*Work order*
Read the data below line by line and copy each one with "GREY" in it.
Records to use Start Marker
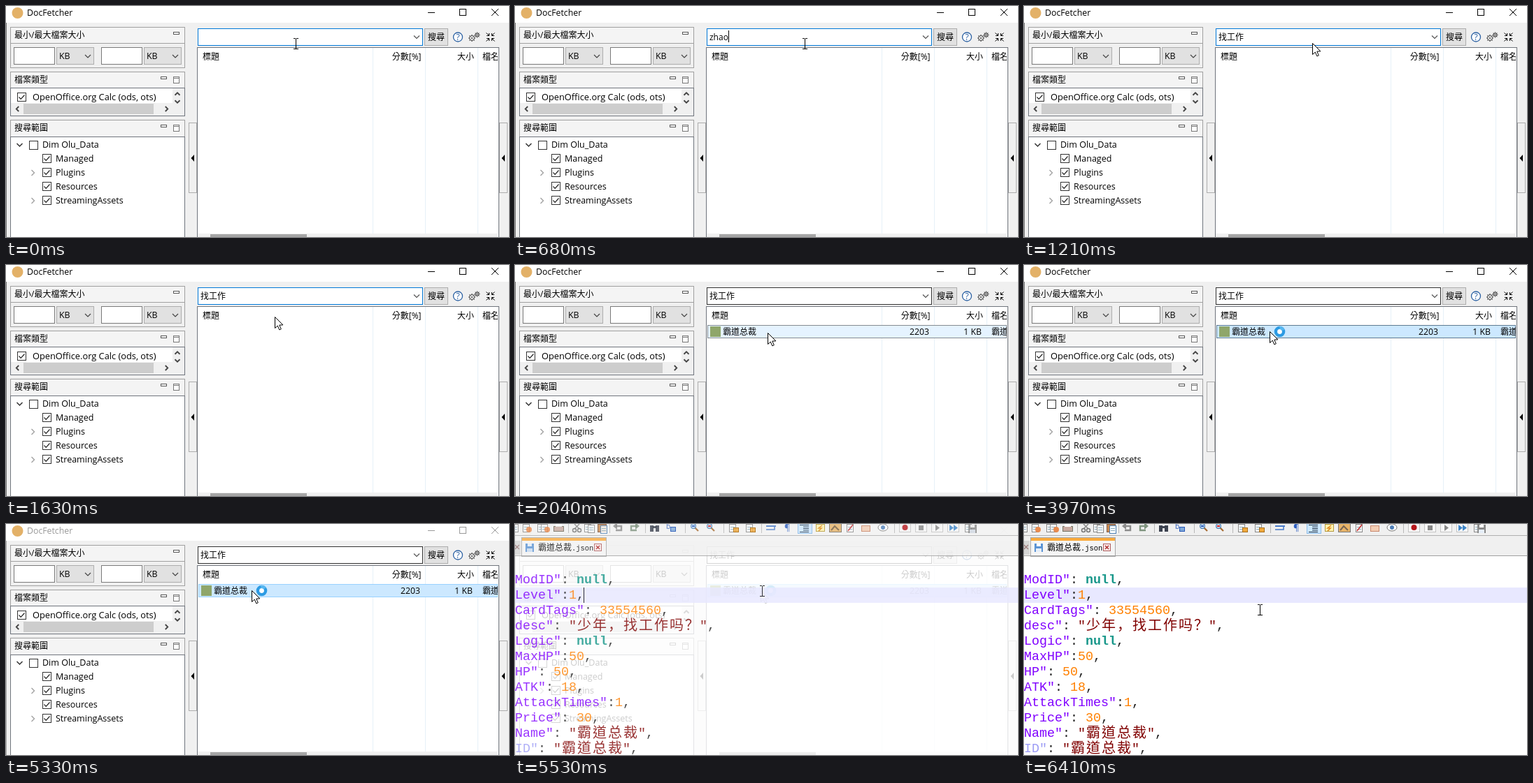
Animation of 719x331 px, one loop 6450 ms. Source, as an HTML page with a canvas:

```html
<!DOCTYPE html>
<html lang="zh-Hant">
<head>
<meta charset="utf-8">
<style>
html, body { margin: 0; width: 100%; height: 100%; overflow: hidden; background: #fff; }
canvas { display: block; }
</style>
</head>
<body>
<canvas id="stage" width="719" height="331"></canvas>
<script>
const g = document.getElementById('stage').getContext('2d');
const LOOP = 6450;
const UI = '"Open Sans", "Noto Sans CJK TC", sans-serif';
const MONO = '"Liberation Mono", "Noto Sans CJK SC", monospace';
const HAN = '"Noto Sans CJK SC", sans-serif';
const GREY = '#a0a0a0', FACE = '#f0f0f0', INK = '#000', EDGE = '#70757d';

function box(x, y, w, h, fill, edge) {
  if (fill) { g.fillStyle = fill; g.fillRect(x, y, w, h); }
  if (edge) { g.strokeStyle = edge; g.lineWidth = 1; g.strokeRect(x + .5, y + .5, w - 1, h - 1); }
}
function text(s, x, y, size = 12, color = INK, align = 'left', font = UI) {
  g.font = `${size}px ${font}`;
  g.textAlign = align;
  g.fillStyle = color;
  g.fillText(s, x, y);
}
function line(points, color = INK, width = 1) {
  g.beginPath();
  points.forEach(([x, y]) => g.lineTo(x, y));
  g.strokeStyle = color;
  g.lineWidth = width;
  g.stroke();
}
function shape(points, fill, edge) {
  g.beginPath();
  points.forEach(([x, y]) => g.lineTo(x, y));
  g.closePath();
  g.fillStyle = fill;
  g.fill();
  if (edge) { g.strokeStyle = edge; g.lineWidth = 1; g.stroke(); }
}
function disc(x, y, r, fill, edge, width = 1) {
  g.beginPath();
  g.arc(x, y, r, 0, 7);
  if (fill) { g.fillStyle = fill; g.fill(); }
  if (edge) { g.strokeStyle = edge; g.lineWidth = width; g.stroke(); }
}
// Chevron pointing along the given quarter turn: 0 right, 1 down, 2 left, 3 up.
function chevron(x, y, turn, size = 4, color = '#444', width = 1.2) {
  g.save();
  g.translate(x, y);
  g.rotate(turn * Math.PI / 2);
  line([[-size / 2, -size], [size / 2, 0], [-size / 2, size]], color, width);
  g.restore();
}
function clipped(x, y, w, h, draw) {
  g.save();
  g.beginPath();
  g.rect(x, y, w, h);
  g.clip();
  draw();
  g.restore();
}
function mix(keys, t) {
  let i = 1;
  while (i < keys.length - 1 && t > keys[i][0]) i++;
  const [a, b] = [keys[i - 1], keys[i]];
  const k = Math.min(1, Math.max(0, (t - a[0]) / (b[0] - a[0])));
  return [a[1] + (b[1] - a[1]) * k, a[2] + (b[2] - a[2]) * k].map(Math.round);
}

function checkbox(x, y, on = true) {
  box(x, y, 13, 13, '#fff', '#333');
  if (on) line([[x + 2.5, y + 6.5], [x + 5.2, y + 9.3], [x + 10.5, y + 3.5]], '#222', 1.2);
}
function panel(y, h, header, title, maximizable) {
  box(6, y, 250, h, FACE, GREY);
  box(7, y + 1, 248, header - 1, '#f4f4f4');
  box(6, y + header, 250, 1, GREY);
  text(title, 12, y + 16);
  box(maximizable ? 221 : 239, y + 7, 9, 4, '#fff', '#555');
  if (maximizable) {
    box(239, y + 7, 9, 10, '#fff', '#777');
    box(239, y + 9, 9, 1, '#777');
    box(6, y + header, 250, h - header, '#fff', EDGE);
  }
}
function unitField(x, width) {
  box(x, 59, width, 25, '#fff', '#7a7a7a');
  box(x + 61, 59, 54, 25, '#e1e1e1', '#adadad');
  text('KB', x + 65, 76, 12.4);
  chevron(x + 106, 72, 1);
}
function splitter(x) {
  box(x, 167, 12, 101, FACE, '#adadad');
  shape([[x + 8, 213], [x + 8, 223], [x + 3.5, 218]], INK);
}
function gear(x, y, r) {
  disc(x, y, r, null, '#444', 1);
  disc(x, y, 1.1, '#444');
  for (let a = 0; a < 8; a++) {
    const c = Math.cos(a * Math.PI / 4), s = Math.sin(a * Math.PI / 4);
    line([[x + c * r, y + s * r], [x + c * (r + 1.6), y + s * (r + 1.6)]], '#444', 1.2);
  }
}

function arrow(x, y) {
  shape([[0, 0], [0, 16], [3.8, 12.6], [6.3, 18.4], [8.8, 17.3], [6.3, 11.6], [11.4, 11.4]]
    .map(([a, b]) => [x + a + .5, y + b + .5]), '#fff', INK);
}
function iBeam(x, y) {
  box(x, y - 7, 1, 15, INK);
  for (const end of [-8, 7]) {
    box(x - 3, y + end, 3, 1, INK);
    box(x + 1, y + end, 3, 1, INK);
  }
}
function busyRing(t) {
  const a = t / 110;
  disc(365.5, 95.5, 5.6, '#fff', '#2c9be3', 4.4);
  g.beginPath();
  g.arc(365.5, 95.5, 5.6, a, a + 1.2);
  g.strokeStyle = '#58b7f0';
  g.stroke();
}

function sidebar() {
  panel(30, 59, 23, '最小/最大檔案大小', false);
  unitField(11, 59);
  unitField(136, 59);

  panel(94, 64, 23, '檔案類型', true);
  box(238, 118, 17, 39, FACE);
  box(7, 139, 248, 18, FACE);
  checkbox(16, 124);
  text('OpenOffice.org Calc (ods, ots)', 38, 135, 12.8);
  chevron(245, 126, 3, 3.5, '#444', 1.8);
  chevron(245, 137, 1, 3.5, '#444', 1.8);
  box(25, 140, 186, 15, '#cdcdcd');
  chevron(16.5, 147.5, 2, 3.5, '#444', 1.8);
  chevron(229.5, 147.5, 0, 3.5, '#444', 1.8);

  panel(163, 180, 24, '搜尋範圍', true);
  chevron(19.5, 199, 1, 4, '#333', 1.5);
  checkbox(33, 193, false);
  text('Dim Olu_Data', 52, 203, 12.5);
  ['Managed', 'Plugins', 'Resources', 'StreamingAssets'].forEach((name, i) => {
    const y = 212 + i * 20;
    checkbox(52, y);
    text(name, 71, y + 11, 12.5);
    if (i % 2) chevron(38.5, y + 7, 0, 4, GREY, 1.3);
  });
}

function resultRow(t) {
  const selected = t >= 2490, hover = t >= 2040;
  if (hover) box(275, 86, 428, 19, selected ? '#cce8ff' : '#e5f3ff');
  if (selected) box(275, 86, 428, 19, null, '#99d1ff');
  if (t < 5080) {
    g.setLineDash([1, 1]);
    box(275, 86, 428, 19, null, '#222');
    g.setLineDash([]);
  }
  box(279, 88, 15, 15, '#8fa66b');
  text('霸道总裁', 297, 100);
  text('2203', 592, 100, 12.3, INK, 'right');
  text('1 KB', 667, 100, 12.3, INK, 'right');
  text('霸道', 681, 100);
}

function searchArea(t) {
  box(274, 32, 322, 25, '#fff', t < 1760 ? '#0078d7' : t < 1890 ? '#315f86' : '#333');
  chevron(587, 44.5, 1, 4, '#555');
  const typed = Math.floor((t - 500) / 55) + 1;
  const query = t >= 1210 ? '找工作' : t >= 500 ? 'zhaogongzuo'.slice(0, typed) : '';
  text(query, 278, 49);
  if (t >= 220 && t < 1210) box(278 + Math.round(g.measureText(query).width), 35, 1, 17, INK);

  box(598, 32, 34, 25, '#e1e1e1', '#adadad');
  text('搜尋', 603, 49);
  disc(646, 44.5, 6.5, '#fff', '#2d62a3', 1.3);
  text('?', 646, 49, 12, '#2d62a3', 'center');
  gear(666, 46, 3.4);
  gear(673.5, 41.5, 2.4);
  for (const dx of [-1, 1]) for (const dy of [-1, 1]) {
    const p = (a, b) => [692.5 + dx * a, 44.5 + dy * b];
    line([p(6, 6), p(2, 2)]);
    line([p(2, 5.5), p(2, 2), p(5.5, 2)]);
  }

  box(273, 59, 432, 280, '#fff', EDGE);
  for (const x of [524, 599, 674]) box(x, 60, 1, 267, '#e6f0f8');
  clipped(274, 60, 429, 271, () => {
    text('標題', 281, 77);
    text('分數[%]', 593.5, 77, 12, INK, 'right');
    text('大小', 669, 77, 12, INK, 'right');
    text('檔名', 681, 77);
    if (t >= 1650) resultRow(t);
    box(274, 326, 429, 5, FACE);
    box(292, 327, 138, 4, '#a6a6a6');
  });
}

const arrowPath = [[1210, 412, 53], [1820, 372, 84], [1890, 367, 93], [2040, 361, 97],
  [2220, 343, 107], [2450, 330, 94], [2880, 330, 94], [3000, 351, 95]];

function finder(t) {
  const active = t < 5080, ink = active ? INK : '#999';
  box(0, 0, 719, 331, FACE);
  box(0, 0, 719, 24, '#fff');
  box(0, 24, 1, 307, active ? '#777' : '#aaa');
  disc(16.5, 10, 8, '#e3b168');
  text('DocFetcher', 30, 14, 12.3, ink);
  box(603, 9, 10, 1, ink);
  box(648, 4, 10, 10, null, ink);
  line([[694, 4], [704, 14]], ink);
  line([[704, 4], [694, 14]], ink);
  sidebar();
  splitter(261);
  splitter(705);
  searchArea(t);

  if (t < 1210) return iBeam(414, 54);
  const [x, y] = mix(arrowPath, t);
  const pressed = (t >= 2490 && t < 2670) || (t >= 3280 && t < 3340) || (t >= 3400 && t < 3460);
  if (pressed) disc(x + .5, y + .5, 12, 'rgba(245, 225, 40, .7)');
  if (t >= 3970) busyRing(t);
  arrow(x, y);
}

const fields = [['ModID', ' null'], ['Level', '1'], ['CardTags', ' 33554560'],
  ['desc', ' "少年，找工作吗？"'], ['Logic', ' null'], ['MaxHP', '50'], ['HP', ' 50'], ['ATK', ' 18'],
  ['AttackTimes', '1'], ['Price', ' 30'], ['Name', ' "霸道总裁"'], ['ID', ' "霸道总裁"']];

function code(s, x, y, color, weight = 'normal') {
  for (const ch of s) {
    const wide = ch > '\u2e80';
    if (wide) text(ch, x + 1, y + 1, '300 20', color, 'left', HAN);
    else text(ch, x, y, `${weight} 18.33`, color, 'left', MONO);
    x += wide ? 22 : 11;
  }
  return x;
}

function page(x, y = 0, edge = '#888') {
  box(x, y, 10, 12, '#fff', edge);
  box(x + 2, y + 4, 6, 1, '#8ab');
  box(x + 2, y + 7, 6, 1, '#8ab');
}
function floppy(x, y, color) {
  box(x, y, 12, 12, color);
  box(x + 3, y, 6, 4, '#fff');
  box(x + 2, y + 7, 8, 5, '#e6eef8');
}
function cross(x, y, size, color) {
  line([[x, y], [x + size, y + size]], color, 1.4);
  line([[x + size, y], [x, y + size]], color, 1.4);
}
function lens(x, color) {
  line([[x + 6, 5], [x + 11, 10]], '#a66a30', 2.2);
  disc(x + 4, 3, 3.4, '#cfe6fa', '#4a7fb5', 1.2);
  box(x + 2, 2, 4, 2, color);
}
function padlock(x) {
  page(x);
  box(x + 6, 5, 8, 7, '#f0a93c', '#a87020');
}

function toolbar() {
  for (const x of [76, 135, 186, 243, 298, 352, 542]) box(x, 0, 1, 13, '#b8b8b8');
  page(-5);
  page(11); disc(20, 8, 4, '#e88a4e');
  page(32); page(37); disc(46, 8, 4, '#e88a4e');
  box(55, 3, 15, 8, '#c9a9a0', '#776'); box(58, 0, 9, 4, '#fff');
  cross(85, 0, 7, '#888'); disc(85, 9, 2.5, null, '#777', 1.5); disc(92, 9, 2.5, null, '#777', 1.5);
  page(99); page(104, 1);
  box(118, 0, 13, 12, '#c98a50', '#865'); page(122, 2, '#4a7fb5');
  line([[144, 9], [152, 9], [152, 3], [144, 3]], '#8c8c8c', 2.4); shape([[140, 3], [146, -2], [146, 8]], '#8c8c8c');
  line([[174, 9], [166, 9], [166, 3], [174, 3]], '#7f947f', 2.4); shape([[178, 3], [172, -2], [172, 8]], '#7f947f');
  box(193, 2, 5, 9, '#3d4350'); box(201, 2, 5, 9, '#3d4350'); box(197, 3, 5, 3, '#3d4350');
  text('b', 216, 7, 10, '#2858b8'); box(222, 4, 8, 7, '#7fa8d8', '#2858b8');
  lens(251, '#2858b8'); lens(274, '#d22');
  padlock(306); padlock(330);
  box(359, 2, 14, 2, '#4678c8'); line([[359, 8], [371, 8], [371, 4]], '#4678c8', 1.5);
  text('¶', 385, 10, 13, '#3060c0');
  box(404, -1, 21, 15, '#cce8ff', '#8cbce8');
  for (let i = 0; i < 5; i++) box(i % 4 ? 412 : 407, 1 + i * 2.5, i % 4 ? 8 : 13, 1, '#234');
  box(430, 0, 13, 11, '#fff3b0', '#b59a40'); line([[439, 2], [434, 6], [438, 6], [434, 10]], '#e08a20', 1.6);
  box(449, -1, 18, 13, '#e8b469', '#777'); line([[452, 9], [457, 3], [463, 9]], '#765', 2);
  page(474); line([[476, 10], [483, 1]], '#c33', 1.6);
  box(495, 2, 13, 9, '#f3cdb4', '#c98a70');
  g.beginPath(); g.ellipse(526, 5, 7, 5, 0, 0, 7); g.fillStyle = '#fff'; g.fill();
  g.strokeStyle = '#777'; g.lineWidth = 1; g.stroke(); disc(526, 5, 3, '#4f7fb8');
  for (const x of [549, 572, 595, 618]) box(x, -2, 17, 14, '#f7f7f7', '#c4c4c4');
  disc(557.5, 5, 4, '#b5171c');
  box(577, 2, 7, 7, '#888');
  shape([[601, 1], [601, 10], [607, 5.5]], '#888');
  for (const x of [621, 627]) shape([[x, 1], [x, 10], [x + 6, 5.5]], '#3f86c8');
  page(643); floppy(648, 1, '#8a8a8a');
}

function editor(t) {
  box(0, 0, 719, 331, '#fff');
  box(0, 0, 719, 45, FACE);
  toolbar();
  box(0, 16, 719, 1, '#b0b0b0');
  box(0, 24, 8, 20, '#d6d6d6');
  cross(0, 30, 6, '#a08080');
  box(9, 19, 122, 28, '#f5f5f5', '#a8a8a8');
  box(10, 20, 120, 4, '#faaa3c');
  floppy(15, 28, '#5c94d4');
  text('霸道总裁', 33, 38, 12, INK, 'left', HAN);
  text('.json', 81, 38, 10.4, INK, 'left', MONO);
  box(113, 28, 11, 11, '#f8e9e9', '#b06060');
  cross(116, 31, 5, '#b03030');
  box(0, 45, 719, 1, GREY);

  box(0, 91, 719, 22, '#e8e8ff');
  fields.forEach(([key, value], i) => {
    const y = 85 + i * 22;
    let x = code(key + '"', 0, y, i === 11 ? '#9c9cf5' : '#8000ff');
    x = code(':', x, y, '#222');
    if (value.includes('null')) x = code(value, x, y, '#18978a', 'bold');
    else x = code(value, x, y, value.includes('"') ? '#800000' : '#ff8000');
    code(',', x, y, '#222');
  });
  if (t < 5930) box(98, 91, 1, 22, INK);
  iBeam(...mix([[6245, 353, 96], [6410, 337, 123]], t));
}

function render(t) {
  if (t < 5580) finder(t);
  if (t >= 5470) {
    g.globalAlpha = t < 5525 ? .4 : t < 5580 ? .8 : 1;
    editor(t);
    g.globalAlpha = 1;
  }
}

const start = performance.now();
(function tick() {
  render((performance.now() - start) % LOOP);
  requestAnimationFrame(tick);
})();
</script>
</body>
</html>
```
Records to use End Marker
*Task answer*
const GREY = '#a0a0a0', FACE = '#f0f0f0', INK = '#000', EDGE = '#70757d';
  box(6, y, 250, h, FACE, GREY);
  box(6, y + header, 250, 1, GREY);
    if (i % 2) chevron(38.5, y + 7, 0, 4, GREY, 1.3);
  box(0, 45, 719, 1, GREY);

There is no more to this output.